"In answer to your question, you bet she can f*ck."
In this phrase alone, Oscar Isaac's character Nathan reveals more about himself than his beautiful new A.I. Ava in "Ex Machina."
Alex Garland's directorial debut is less about the future of females, "Ex Machina" is actually more a portrait of creators and human men, who fancy themselves as exceptional men if not gods.
Nathan -- a billionaire CEO of a tech company -- is intimidating, athletic, confident, self-congratulatingly brilliant. He sports a heftily landscaped beard, lives in his own manicured version of Eden-esque wilderness where his top secret mission is to create a version of an A.I. where "she" is indistinguishable from a human. Nathan's version of "her" is beautiful, small, gentle and cunning.

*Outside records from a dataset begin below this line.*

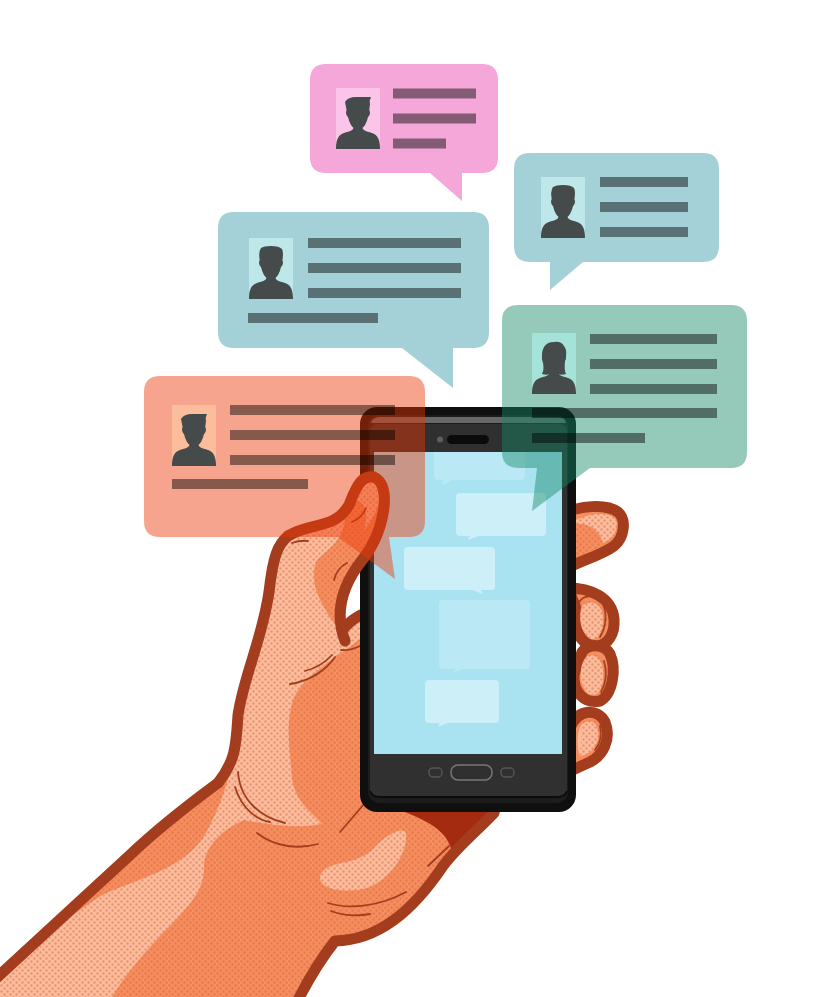
<!DOCTYPE html>
<html lang="en">
<head>
<meta charset="utf-8">
<title>Mobile chat</title>
<style>
:root {
  --skin: #f58d5e; --skin-light: #fbbd9d; --skin-dot: #d9673a; --skin-line: #a33d1e; --skin-deep: #a42a10;
  --phone-edge: #0f0f0f; --phone-face: #303030; --screen: #a9e3f2;
  --pink: #f4a7d8; --blue: #a4d0d7; --green: #168766; --red: #ee3506; --person: #454a4a;
}
html, body { margin: 0; background: #fff; overflow: hidden; }
svg { display: block; width: 839px; height: 997px; }
.skin { fill: var(--skin); }
.light { fill: var(--skin-light); }
.outline { fill: none; stroke: var(--skin-line); stroke-width: 11; stroke-linecap: round; stroke-linejoin: round; }
.crease { fill: none; stroke: var(--skin-line); stroke-width: 1.8; stroke-linecap: round; }
.finger { fill: var(--skin); stroke: var(--skin-line); stroke-width: 11; stroke-linejoin: round; }
.dots { fill: url(#halftone); }
.bars { fill: #000; fill-opacity: .46; }
.person { fill: var(--person); }
.screen-chat { fill: #fff; }
.pink { fill: var(--pink); }
.blue { fill: var(--blue); }
.green { fill: var(--green); fill-opacity: .45; }
.red { fill: var(--red); fill-opacity: .45; }
</style>
</head>
<body>
<svg viewBox="0 0 839 997" role="img" aria-label="Hand holding a smartphone with chat bubbles rising from it">
  <defs>
    <pattern id="halftone" width="6" height="6" patternUnits="userSpaceOnUse">
      <g fill="#d9673a" fill-opacity=".5"><circle cx="1.5" cy="1.5" r="1.2"/><circle cx="4.5" cy="4.5" r="1.2"/></g>
    </pattern>
    <path id="palm-shape" d="M-10 984 L130 855 C165 822 195 800 218 783 C236 760 236 745 238 715 C244 675 262 640 269 592 C273 556 278 544 288 536 C310 522 335 530 349 505 C358 480 366 474 376 477 C393 490 382 535 362 560 C342 585 336 605 340 630 L364 614 L500 812 C478 832 458 846 443 866 C412 912 378 940 335 941 C320 960 308 980 297 1002 L-10 1010 Z"/>
    <path id="thumb-shape" d="M288 536 C310 522 335 530 349 505 C358 481 364 475 374 477 C393 485 384 532 363 559 C342 585 336 605 346 640 L318 600 Z"/>
    <clipPath id="palm-clip"><use href="#palm-shape"/></clipPath>
    <clipPath id="thumb-clip"><use href="#thumb-shape"/></clipPath>
    <path id="shoulders" d="M0 61 C0 50 3 47 8 45 C14 43 18 43 18 37 L26 37 C26 43 30 43 36 45 C41 47 44 50 44 61 Z"/>
    <path id="head" d="M11 18 Q22 11 33 18 L33 22 Q35 24 33 28 L32 29 Q30 38 25 41 L19 41 Q14 38 12 29 L11 28 Q9 24 11 22 Z"/>
    <g id="person-quiff"><use href="#shoulders"/><use href="#head"/><path d="M11 24 L9 14 Q12 9 20 9 L35 9 Q33 13 34 16 L33 24 Z"/></g>
    <g id="person-short"><use href="#shoulders"/><use href="#head"/><path d="M11 24 Q9 14 12 10 Q15 8 22 8 Q30 8 33 11 Q35 15 33 24 Z"/></g>
    <g id="person-long"><use href="#shoulders"/><use href="#head"/><path d="M10 41 Q13 36 10 26 Q9 9 22 9 Q29 8 32 13 Q36 18 33 28 Q32 37 34 41 Q28 43 25 40 L19 40 Q16 43 10 41 Z"/></g>
  </defs>

  <rect width="839" height="997" fill="#fff"/>

  <g id="fingers">
    <path class="finger" d="M560 514 C580 506 605 503 618 512 C627 520 624 538 614 546 C600 556 582 560 568 568 Z"/>
    <path class="light" d="M576 520 C590 513 610 511 616 520 C619 530 612 540 603 543 C600 530 588 522 576 524 Z"/>
    <path class="dots" d="M576 520 C590 511 612 510 618 522 C618 545 590 550 576 558 Z"/>
    <path class="finger" d="M568 588 C590 588 612 597 614 619 C615 634 608 645 597 646 C581 646 571 628 576 608 Z"/>
    <path class="light" d="M582 606 C592 598 604 604 603 622 C602 634 597 641 590 639 C581 632 578 617 582 606 Z"/>
    <path class="crease" d="M602 601 Q610 620 600 637 M578 604 Q583 594 594 597"/>
    <path class="finger" d="M582 652 C588 644 604 643 610 654 C617 670 612 695 600 701 C584 704 573 692 574 675 Z"/>
    <path class="light" d="M586 657 C598 650 605 664 603 680 C601 692 596 697 589 694 C579 686 578 667 586 657 Z"/>
    <path class="crease" d="M604 661 Q609 678 601 692"/>
    <path class="finger" d="M570 728 C578 708 598 708 605 722 C612 740 602 756 590 762 L568 772 Z"/>
    <path class="light" d="M582 724 C593 716 600 726 598 739 C595 750 588 755 580 756 C576 744 577 730 582 724 Z"/>
    <path class="crease" d="M600 726 Q603 740 595 750"/>
    <path class="dots" d="M580 602 Q607 597 607 622 Q602 642 590 640 Q577 628 580 602 Z M585 656 Q605 648 606 675 Q601 698 589 694 Q575 680 585 656 Z M582 722 Q600 714 602 735 Q594 755 580 756 Z"/>
  </g>

  <g id="hand">
    <use href="#palm-shape" class="skin"/>
    <g clip-path="url(#palm-clip)">
      <path class="light" d="M260 520 L345 525 C340 548 322 552 316 562 C310 580 317 596 327 612 L342 634 L364 616 L364 636 C340 655 302 676 293 700 C285 725 290 750 292 778 C296 804 312 812 322 824 C296 829 270 825 244 820 C226 828 207 842 204 864 C205 890 192 903 160 936 C140 958 122 978 108 1004 L-10 1010 L-10 985 C30 945 68 918 102 895 C145 876 186 868 206 833 C218 810 226 790 230 770 Z"/>
      <path class="light" d="M320 876 C328 858 355 868 374 848 C386 835 402 826 406 833 C408 850 394 876 370 887 C350 894 318 891 320 876 Z"/>
      <rect class="dots" y="460" width="520" height="540"/>
      <path fill="var(--skin-deep)" d="M405 812 L510 808 L452 852 C448 832 430 822 405 812 Z"/>
    </g>
    <path class="outline" d="M-10 984 L130 855 C165 822 195 800 218 783 C236 760 236 745 238 715 C244 675 262 640 269 592 C273 556 278 544 288 536"/>
    <path class="outline" d="M494 813 C476 832 458 846 443 866 C412 912 378 940 335 941 C320 960 308 980 297 1002"/>
    <path class="outline" d="M344 628 Q353 618 365 613"/>
    <path class="crease" d="M238 772 C240 801 262 818 285 823 M235 787 C242 810 258 820 270 822 M257 833 C276 848 300 849 318 844 M340 832 L365 803 M290 684 C311 681 327 669 335 657 M305 671 Q321 667 332 655 M328 903 C350 910 380 906 406 892 M331 911 Q350 918 370 914 M341 650 Q350 651 360 646 M428 866 L449 846"/>
  </g>

  <g id="phone">
    <rect x="360" y="407" width="216" height="405" rx="17" fill="var(--phone-edge)"/>
    <rect x="368" y="415" width="200" height="388" rx="11" fill="#1c1c1c"/>
    <path d="M371 423 Q372 417 380 417 L557 417 Q565 417 566 423 Z" fill="#686868"/>
    <rect x="370" y="424" width="197" height="373" rx="7" fill="var(--phone-face)"/>
    <path d="M370 791 Q372 797 380 797 L557 797 Q565 797 567 791" fill="none" stroke="#0b0b0b" stroke-width="2"/>
    <rect x="447" y="435" width="42" height="9" rx="4.5" fill="#0b0b0b"/>
    <circle cx="440" cy="439.5" r="3" fill="#5e5e5e"/>
    <rect x="374" y="452" width="188" height="302" fill="var(--screen)"/>
    <g class="screen-chat">
      <path fill-opacity=".2" d="M434 452 H525 V475 Q525 480 520 480 H452 L443 485 V480 H439 Q434 480 434 475 Z"/>
      <path fill-opacity=".42" d="M460 493 H542 Q546 493 546 497 V532 Q546 536 542 536 H478 L468 540 L470 536 H460 Q456 536 456 532 V497 Q456 493 460 493 Z"/>
      <path fill-opacity=".42" d="M408 547 H491 Q495 547 495 551 V586 Q495 590 491 590 H481 L483 594 L472 590 H408 Q404 590 404 586 V551 Q404 547 408 547 Z"/>
      <path fill-opacity=".2" d="M443 600 H526 Q530 600 530 604 V665 Q530 669 526 669 H463 L453 673 L455 669 H443 Q439 669 439 665 V604 Q439 600 443 600 Z"/>
      <path fill-opacity=".42" d="M429 680 H495 Q499 680 499 684 V719 Q499 723 495 723 H448 L438 727 L440 723 H429 Q425 723 425 719 V684 Q425 680 429 680 Z"/>
    </g>
    <g fill="none" stroke="#777" stroke-width="1.5">
      <rect x="451" y="765" width="41" height="15" rx="7" />
      <rect x="429" y="768" width="13" height="9" rx="4" stroke="#555"/>
      <rect x="501" y="768" width="13" height="9" rx="4" stroke="#555"/>
    </g>
  </g>

  <g id="thumb">
    <use href="#thumb-shape" class="skin"/>
    <g clip-path="url(#thumb-clip)">
      <path class="light" d="M270 525 L345 520 C342 545 322 552 316 562 C310 580 317 596 327 612 L290 610 Z"/>
      <path class="light" d="M356 500 C360 485 370 479 378 486 C383 504 372 520 364 530 C369 513 365 502 356 500 Z"/>
      <rect class="dots" x="260" y="470" width="130" height="180"/>
    </g>
    <path class="outline" d="M288 536 C310 522 335 530 349 505 C358 481 364 475 374 477 C393 485 384 532 363 559 C342 585 334 612 345 641"/>
    <path class="crease" d="M292 543 Q300 540 308 541 M347 563 Q337 568 334 580 M352 522 Q362 518 366 508"/>
  </g>

  <g id="bubble-pink">
    <path class="pink" d="M326 64 H482 Q498 64 498 80 V157 Q498 173 482 173 H462 V201 L430 173 H326 Q310 173 310 157 V80 Q310 64 326 64 Z"/>
    <rect x="336" y="88" width="44" height="61" fill="#fac5e8"/>
    <use href="#person-quiff" class="person" x="336" y="88"/>
    <path class="bars" d="M393 88.500 h83 v10 h-83 Z M393 113.500 h83 v10 h-83 Z M393 138.500 h53 v10 h-53 Z"/>
  </g>

  <g id="bubble-blue-right">
    <path class="blue" d="M530 153 H703 Q719 153 719 169 V246 Q719 262 703 262 H583 L550 290 V262 H530 Q514 262 514 246 V169 Q514 153 530 153 Z"/>
    <rect x="541" y="177" width="44" height="61" fill="#bde7e9"/>
    <use href="#person-short" class="person" x="541" y="177"/>
    <path class="bars" d="M600 177 h88 v10 h-88 Z M600 202 h88 v10 h-88 Z M600 227 h88 v10 h-88 Z"/>
  </g>

  <g id="bubble-blue-left">
    <path class="blue" d="M234 212 H473 Q489 212 489 228 V332 Q489 348 473 348 H453 V388 L402 348 H234 Q218 348 218 332 V228 Q218 212 234 212 Z"/>
    <rect x="249" y="238" width="44" height="61" fill="#bde7e9"/>
    <use href="#person-short" class="person" x="249" y="238"/>
    <path class="bars" d="M308 238 h153 v10 h-153 Z M308 263 h153 v10 h-153 Z M308 288 h153 v10 h-153 Z M248 313 h130 v10 h-130 Z"/>
  </g>

  <g id="bubble-green">
    <path class="green" d="M518 305 H731 Q747 305 747 321 V452 Q747 468 731 468 H590 L532 511 L537 468 H518 Q502 468 502 452 V321 Q502 305 518 305 Z"/>
    <rect x="532" y="333" width="44" height="61" fill="#a5e2d7"/>
    <use href="#person-long" class="person" x="532" y="333"/>
    <path class="bars" d="M590 334 h127 v10 h-127 Z M590 359 h127 v10 h-127 Z M590 384 h127 v10 h-127 Z M532 408 h185 v10 h-185 Z M532 433 h113 v10 h-113 Z"/>
  </g>

  <g id="bubble-red">
    <path class="red" d="M160 376 H409 Q425 376 425 392 V521 Q425 537 409 537 H389 L395 579 L338 537 H160 Q144 537 144 521 V392 Q144 376 160 376 Z"/>
    <rect x="172" y="405" width="44" height="61" fill="#fcbd9c"/>
    <use href="#person-quiff" class="person" x="172" y="405"/>
    <path class="bars" d="M230 405 h165 v10 h-165 Z M230 430 h165 v10 h-165 Z M230 455 h165 v10 h-165 Z M172 479 h136 v10 h-136 Z"/>
  </g>
</svg>
</body>
</html>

But of all the wide and small definitions of what makes a female human a female, Nathan chose not to tout "her" ability to (for instance) reproduce, but -- in his selection of terminology -- her ability to f*ck.
As the title infers, the question of whom the "deus" in the enduring phrase "deus ex machina" -- god from the machine -- is the film's (ahem) beating heart. Nathan struts opposite of Domnhall Gleeson's other Biblically monikered "pal" Caleb, whose own masculinity is rendered nominal under the watchful eye of his tech-obsessed host.
Nathan and Caleb intellectually wrestle with perfecting Ava, the robot. As they do, they reveal themselves to be more human: flawed, creative, habitual, selfish, personal, paranoid, persuasive, desperate, sexual, self-aware. Both "man" up. Nathan's punctuation mark on his macho'isms reach nadir in a magnificent scene with he and actress Sonoya Mizuno, as they disco in-sync to Oliver Cheatham's "Get Down Saturday Night."
Here's the While We're Young x Ex Machina dance-off you didn't know you needed.
Posted by A24 on Thursday, April 16, 2015
It's not unlike something you'd see in a "Saturday Night Fever." Nathan boogies not just to assert what makes he and his dance partner the most human, but the most dominant of the two, of he and Caleb.
The point of Nathan's dance is not to allure, but to intimidate, to assert a superior, god-like status. And to be fair, it is divine.
Ben Mendelsohn has his own snake-in-the-garden dance he reserved for Ryan Gosling's "Lost River," as his character Dave shakes a tail feather at/toward/for Billy (Christina Hendricks) during forbidding Glass Candy song "Shell Game," as she's helpless and immobilized to either retort or deny his hypnotic hips.
To Dave, it fits a pattern of domination, over a woman who has repeatedly rejected his sexual advances. His dance is not a seduction but an extension of subjection. Dave is a gigantic scumball, and a lousy though unbridled dancer.
Who are gods within the realms of "Ex Machina" and "Lost River" are the men who dare to dance.
From Pee-Wee Herman to West Side Story, the Male Dance Of Dominance has a place in our cultural and cinamatic history. Turn up the volume and see if you can step up.